| TASK PROMPT |
Write out every line below that contains "range".

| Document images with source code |

################

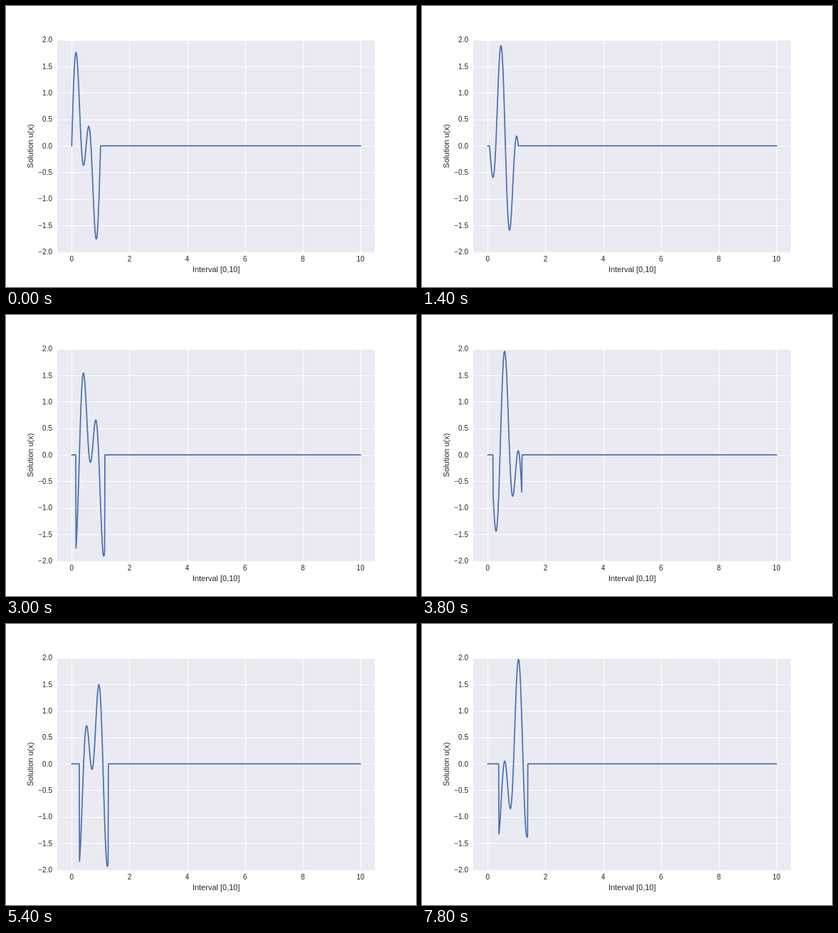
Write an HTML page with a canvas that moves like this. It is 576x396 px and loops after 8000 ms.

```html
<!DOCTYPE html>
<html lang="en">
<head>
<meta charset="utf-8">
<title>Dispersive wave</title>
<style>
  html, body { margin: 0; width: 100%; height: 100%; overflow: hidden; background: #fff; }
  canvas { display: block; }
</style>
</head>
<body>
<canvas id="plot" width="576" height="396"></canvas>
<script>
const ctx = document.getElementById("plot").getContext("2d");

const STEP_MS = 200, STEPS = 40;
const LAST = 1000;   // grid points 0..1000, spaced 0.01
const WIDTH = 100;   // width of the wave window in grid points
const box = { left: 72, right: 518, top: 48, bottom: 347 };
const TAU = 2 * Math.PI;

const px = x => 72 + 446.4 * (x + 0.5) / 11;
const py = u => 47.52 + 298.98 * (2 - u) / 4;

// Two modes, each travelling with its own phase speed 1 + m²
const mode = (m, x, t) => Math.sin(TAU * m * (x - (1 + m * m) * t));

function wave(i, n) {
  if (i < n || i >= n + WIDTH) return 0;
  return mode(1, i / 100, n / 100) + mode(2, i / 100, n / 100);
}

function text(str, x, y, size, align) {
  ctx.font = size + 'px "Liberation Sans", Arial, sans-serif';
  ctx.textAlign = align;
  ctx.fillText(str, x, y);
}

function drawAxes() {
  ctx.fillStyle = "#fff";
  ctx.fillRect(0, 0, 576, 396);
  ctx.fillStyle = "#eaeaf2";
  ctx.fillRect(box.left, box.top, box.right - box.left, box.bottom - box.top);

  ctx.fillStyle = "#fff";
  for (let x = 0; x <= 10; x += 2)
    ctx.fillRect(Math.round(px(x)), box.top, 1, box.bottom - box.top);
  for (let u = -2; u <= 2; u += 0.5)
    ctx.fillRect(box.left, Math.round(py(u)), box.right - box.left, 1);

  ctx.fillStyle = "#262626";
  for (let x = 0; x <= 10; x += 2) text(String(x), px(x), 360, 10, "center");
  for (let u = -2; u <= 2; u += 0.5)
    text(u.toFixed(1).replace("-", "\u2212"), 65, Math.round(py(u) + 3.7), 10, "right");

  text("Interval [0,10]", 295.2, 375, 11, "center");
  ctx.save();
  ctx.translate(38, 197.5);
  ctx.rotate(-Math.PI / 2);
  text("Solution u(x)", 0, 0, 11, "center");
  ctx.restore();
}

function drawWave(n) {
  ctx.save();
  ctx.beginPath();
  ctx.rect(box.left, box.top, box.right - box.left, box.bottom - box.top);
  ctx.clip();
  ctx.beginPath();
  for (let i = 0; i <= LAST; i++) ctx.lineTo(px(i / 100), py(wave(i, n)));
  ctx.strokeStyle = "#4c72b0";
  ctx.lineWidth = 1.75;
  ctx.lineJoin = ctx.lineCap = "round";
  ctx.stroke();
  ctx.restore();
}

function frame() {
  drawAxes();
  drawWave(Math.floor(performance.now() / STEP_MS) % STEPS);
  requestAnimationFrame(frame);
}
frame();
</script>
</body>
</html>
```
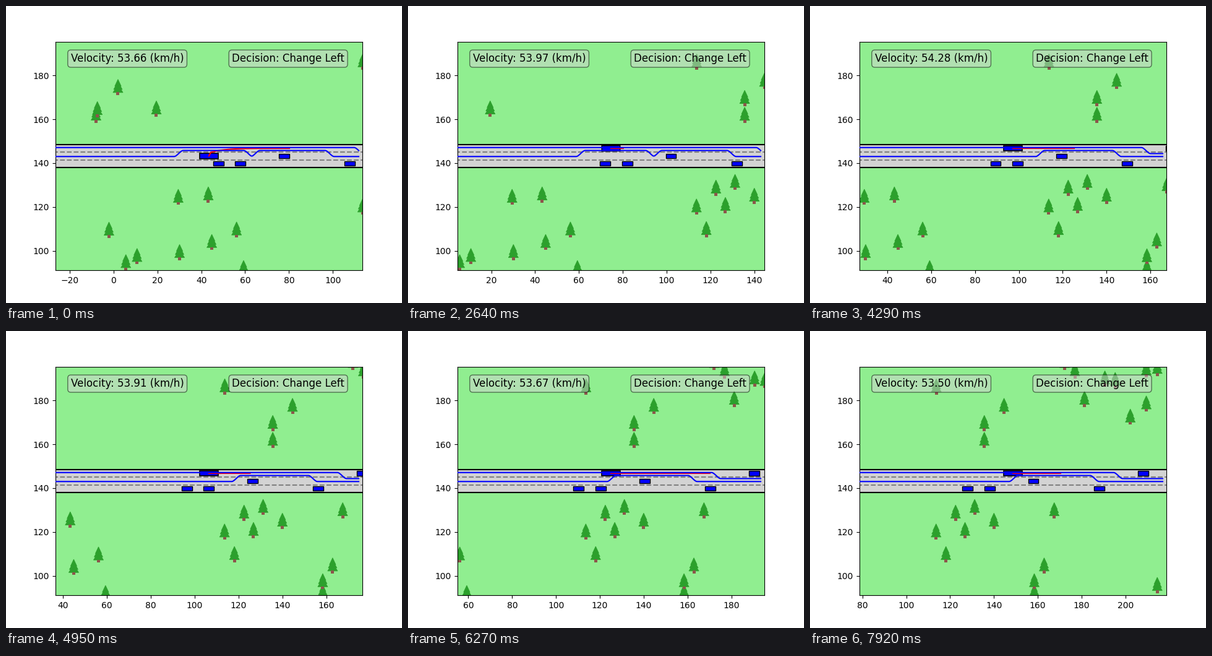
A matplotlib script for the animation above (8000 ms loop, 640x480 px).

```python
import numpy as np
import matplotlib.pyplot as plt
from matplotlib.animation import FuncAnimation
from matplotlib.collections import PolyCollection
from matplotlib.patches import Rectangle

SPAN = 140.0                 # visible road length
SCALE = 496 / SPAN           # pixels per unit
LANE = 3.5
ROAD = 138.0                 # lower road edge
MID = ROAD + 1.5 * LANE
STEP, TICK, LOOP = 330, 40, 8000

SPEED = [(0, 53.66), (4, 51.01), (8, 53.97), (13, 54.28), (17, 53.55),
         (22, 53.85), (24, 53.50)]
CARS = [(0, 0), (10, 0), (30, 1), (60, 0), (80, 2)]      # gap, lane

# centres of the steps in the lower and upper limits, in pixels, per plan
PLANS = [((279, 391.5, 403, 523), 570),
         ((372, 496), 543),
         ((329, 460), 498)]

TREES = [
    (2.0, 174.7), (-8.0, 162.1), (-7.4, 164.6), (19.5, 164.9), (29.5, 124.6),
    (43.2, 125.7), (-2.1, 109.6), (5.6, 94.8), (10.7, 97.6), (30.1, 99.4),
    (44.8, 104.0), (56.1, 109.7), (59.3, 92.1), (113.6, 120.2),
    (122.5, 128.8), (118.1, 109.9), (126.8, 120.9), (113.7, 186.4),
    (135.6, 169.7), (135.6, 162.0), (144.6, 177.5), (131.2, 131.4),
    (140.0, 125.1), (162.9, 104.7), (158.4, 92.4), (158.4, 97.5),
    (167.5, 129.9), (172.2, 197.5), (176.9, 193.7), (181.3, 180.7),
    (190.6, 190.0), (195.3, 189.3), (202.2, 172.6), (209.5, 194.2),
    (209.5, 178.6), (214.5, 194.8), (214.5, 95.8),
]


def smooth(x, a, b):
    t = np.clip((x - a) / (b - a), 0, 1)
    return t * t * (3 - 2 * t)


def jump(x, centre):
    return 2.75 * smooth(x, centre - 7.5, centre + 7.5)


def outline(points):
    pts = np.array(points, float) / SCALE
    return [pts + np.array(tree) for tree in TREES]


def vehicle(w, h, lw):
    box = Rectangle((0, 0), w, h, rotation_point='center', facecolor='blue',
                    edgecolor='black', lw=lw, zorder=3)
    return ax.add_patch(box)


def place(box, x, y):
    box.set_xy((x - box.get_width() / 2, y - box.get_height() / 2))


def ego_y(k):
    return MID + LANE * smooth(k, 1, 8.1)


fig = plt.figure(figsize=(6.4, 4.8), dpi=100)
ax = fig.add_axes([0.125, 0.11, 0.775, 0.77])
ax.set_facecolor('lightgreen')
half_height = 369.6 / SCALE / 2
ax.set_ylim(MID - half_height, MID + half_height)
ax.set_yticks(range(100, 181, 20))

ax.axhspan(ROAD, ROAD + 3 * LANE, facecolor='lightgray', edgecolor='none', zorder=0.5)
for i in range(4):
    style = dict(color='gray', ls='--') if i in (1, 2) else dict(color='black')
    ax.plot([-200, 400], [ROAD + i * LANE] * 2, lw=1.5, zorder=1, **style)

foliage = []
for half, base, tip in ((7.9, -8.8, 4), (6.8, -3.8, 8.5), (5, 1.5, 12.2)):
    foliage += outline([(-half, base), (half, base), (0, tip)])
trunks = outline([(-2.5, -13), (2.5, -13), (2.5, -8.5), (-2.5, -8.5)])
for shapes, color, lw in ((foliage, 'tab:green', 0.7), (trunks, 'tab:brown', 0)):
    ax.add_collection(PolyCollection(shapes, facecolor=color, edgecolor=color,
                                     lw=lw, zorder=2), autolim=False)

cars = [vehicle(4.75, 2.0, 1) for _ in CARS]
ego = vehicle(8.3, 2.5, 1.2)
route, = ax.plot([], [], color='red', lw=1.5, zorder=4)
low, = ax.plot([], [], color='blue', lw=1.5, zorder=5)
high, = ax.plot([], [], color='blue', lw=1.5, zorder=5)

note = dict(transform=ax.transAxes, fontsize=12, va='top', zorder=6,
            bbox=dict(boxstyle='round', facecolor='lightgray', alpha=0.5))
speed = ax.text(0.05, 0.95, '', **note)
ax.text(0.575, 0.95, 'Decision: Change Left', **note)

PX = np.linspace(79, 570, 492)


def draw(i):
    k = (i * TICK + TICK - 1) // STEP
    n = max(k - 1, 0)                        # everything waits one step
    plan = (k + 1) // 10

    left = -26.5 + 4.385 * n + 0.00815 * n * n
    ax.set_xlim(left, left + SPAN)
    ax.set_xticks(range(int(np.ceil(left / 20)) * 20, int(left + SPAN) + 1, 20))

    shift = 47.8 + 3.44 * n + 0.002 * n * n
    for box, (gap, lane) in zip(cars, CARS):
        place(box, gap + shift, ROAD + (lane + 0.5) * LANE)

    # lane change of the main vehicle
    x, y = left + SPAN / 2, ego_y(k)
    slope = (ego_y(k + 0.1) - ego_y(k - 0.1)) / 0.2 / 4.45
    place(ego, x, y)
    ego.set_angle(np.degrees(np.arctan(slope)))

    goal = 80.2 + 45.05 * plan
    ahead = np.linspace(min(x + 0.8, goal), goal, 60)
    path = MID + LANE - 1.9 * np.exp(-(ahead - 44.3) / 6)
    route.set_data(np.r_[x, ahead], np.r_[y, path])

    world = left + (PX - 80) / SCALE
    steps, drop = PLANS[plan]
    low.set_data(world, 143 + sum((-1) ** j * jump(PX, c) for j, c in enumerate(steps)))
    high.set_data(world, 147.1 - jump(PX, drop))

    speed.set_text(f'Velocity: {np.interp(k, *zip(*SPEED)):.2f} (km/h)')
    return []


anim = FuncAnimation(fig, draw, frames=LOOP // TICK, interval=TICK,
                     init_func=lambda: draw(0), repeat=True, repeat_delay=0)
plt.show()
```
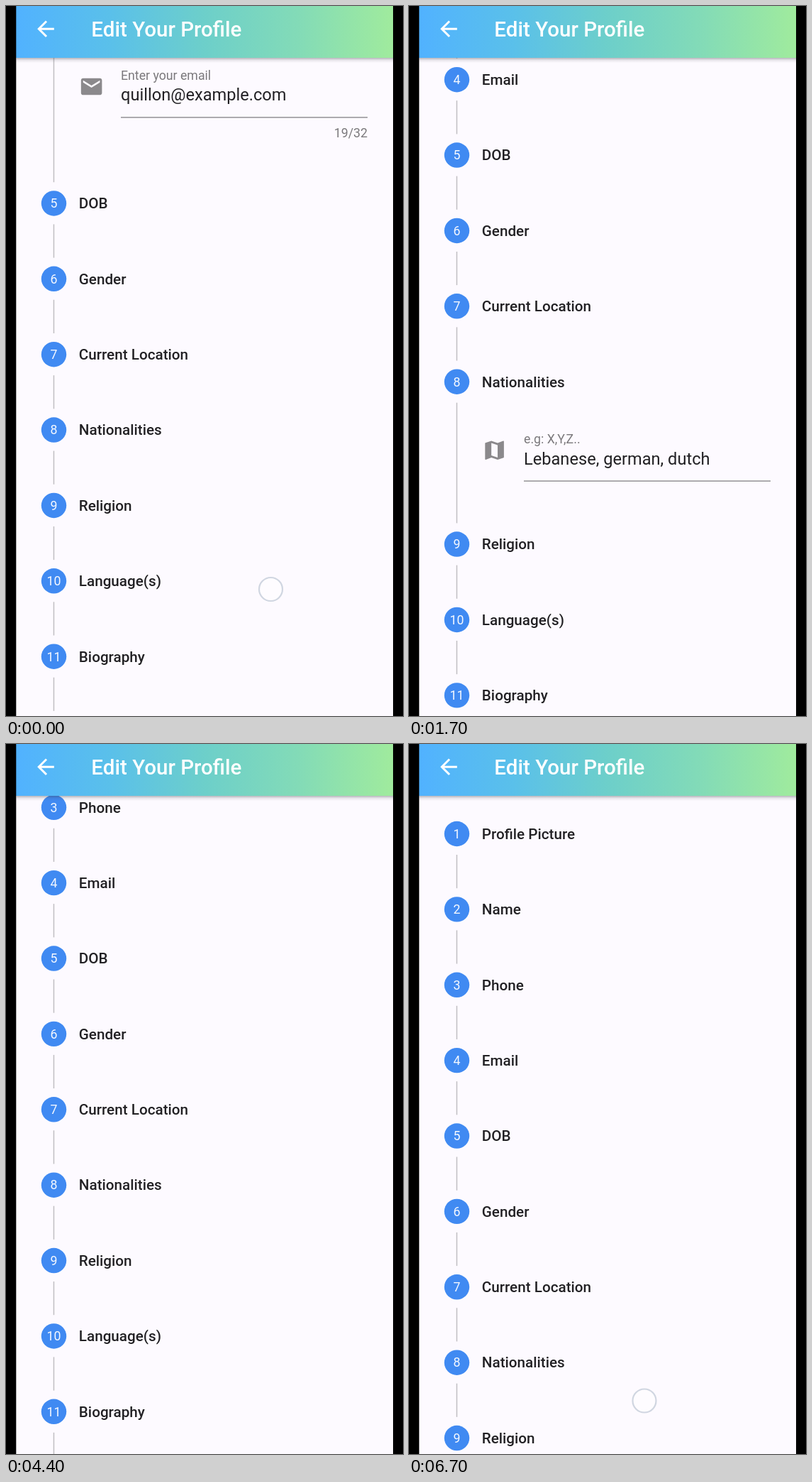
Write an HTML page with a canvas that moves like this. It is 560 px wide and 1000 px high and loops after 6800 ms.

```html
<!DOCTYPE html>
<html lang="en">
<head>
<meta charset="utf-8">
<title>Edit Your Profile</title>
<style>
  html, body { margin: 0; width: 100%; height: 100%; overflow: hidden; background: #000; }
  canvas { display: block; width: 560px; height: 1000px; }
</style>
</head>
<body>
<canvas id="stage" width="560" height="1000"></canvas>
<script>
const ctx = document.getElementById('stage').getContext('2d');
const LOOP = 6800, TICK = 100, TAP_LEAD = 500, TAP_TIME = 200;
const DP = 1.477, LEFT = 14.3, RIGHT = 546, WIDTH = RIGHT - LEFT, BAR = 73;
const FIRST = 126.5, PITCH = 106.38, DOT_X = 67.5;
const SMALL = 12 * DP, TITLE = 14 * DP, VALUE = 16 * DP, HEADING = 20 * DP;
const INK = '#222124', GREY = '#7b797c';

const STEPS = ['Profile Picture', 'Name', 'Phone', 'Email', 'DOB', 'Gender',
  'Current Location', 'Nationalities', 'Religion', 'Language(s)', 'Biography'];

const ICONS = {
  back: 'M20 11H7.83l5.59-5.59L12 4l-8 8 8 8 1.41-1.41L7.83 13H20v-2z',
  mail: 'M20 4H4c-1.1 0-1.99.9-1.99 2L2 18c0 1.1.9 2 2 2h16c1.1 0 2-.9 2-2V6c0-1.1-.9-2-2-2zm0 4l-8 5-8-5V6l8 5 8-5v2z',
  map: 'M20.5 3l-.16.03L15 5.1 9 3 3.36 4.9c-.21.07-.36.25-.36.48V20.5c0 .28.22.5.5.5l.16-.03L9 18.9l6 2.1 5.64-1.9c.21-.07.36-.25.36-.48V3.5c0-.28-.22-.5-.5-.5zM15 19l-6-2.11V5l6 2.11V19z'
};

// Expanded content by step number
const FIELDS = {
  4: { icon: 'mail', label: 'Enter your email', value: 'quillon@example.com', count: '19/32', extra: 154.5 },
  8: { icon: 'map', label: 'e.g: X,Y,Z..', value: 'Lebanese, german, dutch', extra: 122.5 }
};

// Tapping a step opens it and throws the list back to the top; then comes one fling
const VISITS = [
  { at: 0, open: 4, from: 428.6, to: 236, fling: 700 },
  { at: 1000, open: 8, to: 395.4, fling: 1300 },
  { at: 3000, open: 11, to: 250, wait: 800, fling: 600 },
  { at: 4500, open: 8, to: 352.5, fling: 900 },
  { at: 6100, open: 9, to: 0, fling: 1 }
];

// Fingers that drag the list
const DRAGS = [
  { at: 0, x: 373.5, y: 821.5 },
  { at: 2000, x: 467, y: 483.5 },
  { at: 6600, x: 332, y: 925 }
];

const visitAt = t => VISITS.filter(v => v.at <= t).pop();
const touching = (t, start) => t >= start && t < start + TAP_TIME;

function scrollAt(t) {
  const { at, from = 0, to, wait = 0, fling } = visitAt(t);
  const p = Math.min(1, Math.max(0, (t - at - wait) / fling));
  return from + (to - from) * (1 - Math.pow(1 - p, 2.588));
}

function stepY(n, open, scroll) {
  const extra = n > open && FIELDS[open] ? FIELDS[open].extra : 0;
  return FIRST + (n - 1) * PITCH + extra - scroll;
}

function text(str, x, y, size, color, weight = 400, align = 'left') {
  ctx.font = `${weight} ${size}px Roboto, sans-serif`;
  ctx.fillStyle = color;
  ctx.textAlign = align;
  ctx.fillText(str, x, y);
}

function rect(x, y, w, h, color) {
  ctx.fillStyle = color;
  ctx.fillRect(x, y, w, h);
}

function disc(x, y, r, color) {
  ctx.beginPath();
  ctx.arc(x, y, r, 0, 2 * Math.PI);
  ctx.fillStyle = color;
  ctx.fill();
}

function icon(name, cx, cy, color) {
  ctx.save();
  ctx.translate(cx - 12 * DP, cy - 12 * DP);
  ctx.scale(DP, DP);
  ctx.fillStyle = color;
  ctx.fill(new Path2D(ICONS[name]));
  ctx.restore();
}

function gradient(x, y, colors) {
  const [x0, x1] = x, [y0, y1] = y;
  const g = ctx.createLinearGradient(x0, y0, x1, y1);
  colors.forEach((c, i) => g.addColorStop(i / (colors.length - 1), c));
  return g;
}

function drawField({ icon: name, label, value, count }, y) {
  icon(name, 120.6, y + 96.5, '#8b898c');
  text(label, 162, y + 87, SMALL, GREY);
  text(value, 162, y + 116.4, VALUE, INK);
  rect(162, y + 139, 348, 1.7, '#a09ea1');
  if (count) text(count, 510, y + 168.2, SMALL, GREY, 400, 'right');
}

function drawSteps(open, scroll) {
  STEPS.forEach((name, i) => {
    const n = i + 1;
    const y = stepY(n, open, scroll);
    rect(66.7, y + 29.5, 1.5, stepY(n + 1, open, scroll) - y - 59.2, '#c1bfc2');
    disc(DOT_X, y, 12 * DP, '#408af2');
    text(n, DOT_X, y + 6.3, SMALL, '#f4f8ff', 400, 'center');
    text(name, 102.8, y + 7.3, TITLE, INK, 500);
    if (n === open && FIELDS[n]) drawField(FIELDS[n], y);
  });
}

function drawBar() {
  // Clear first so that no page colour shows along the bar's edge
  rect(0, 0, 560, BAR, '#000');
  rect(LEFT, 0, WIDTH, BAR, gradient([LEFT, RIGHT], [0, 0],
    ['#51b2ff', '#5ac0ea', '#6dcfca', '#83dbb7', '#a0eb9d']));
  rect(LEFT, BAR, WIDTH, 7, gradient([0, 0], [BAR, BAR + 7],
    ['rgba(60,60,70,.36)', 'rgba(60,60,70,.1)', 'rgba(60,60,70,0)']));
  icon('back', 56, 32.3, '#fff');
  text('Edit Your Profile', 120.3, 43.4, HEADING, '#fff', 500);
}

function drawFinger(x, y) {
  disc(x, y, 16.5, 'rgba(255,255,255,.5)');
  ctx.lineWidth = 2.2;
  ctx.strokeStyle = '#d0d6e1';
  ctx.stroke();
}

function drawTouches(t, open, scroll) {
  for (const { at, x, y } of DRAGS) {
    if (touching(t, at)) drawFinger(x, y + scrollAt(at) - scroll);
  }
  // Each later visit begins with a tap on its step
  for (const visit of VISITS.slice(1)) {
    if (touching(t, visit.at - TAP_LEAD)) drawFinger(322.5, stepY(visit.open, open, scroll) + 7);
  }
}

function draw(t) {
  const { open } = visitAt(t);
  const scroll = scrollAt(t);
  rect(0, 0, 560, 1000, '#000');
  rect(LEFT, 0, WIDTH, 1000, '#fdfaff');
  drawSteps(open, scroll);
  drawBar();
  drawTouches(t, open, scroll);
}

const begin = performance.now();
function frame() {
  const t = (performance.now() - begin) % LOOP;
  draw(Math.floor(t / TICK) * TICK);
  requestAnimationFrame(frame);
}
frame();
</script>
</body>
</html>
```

################

| ANSWER BELOW |
ax.set_yticks(range(100, 181, 20))
for i in range(4):
    ax.set_xticks(range(int(np.ceil(left / 20)) * 20, int(left + SPAN) + 1, 20))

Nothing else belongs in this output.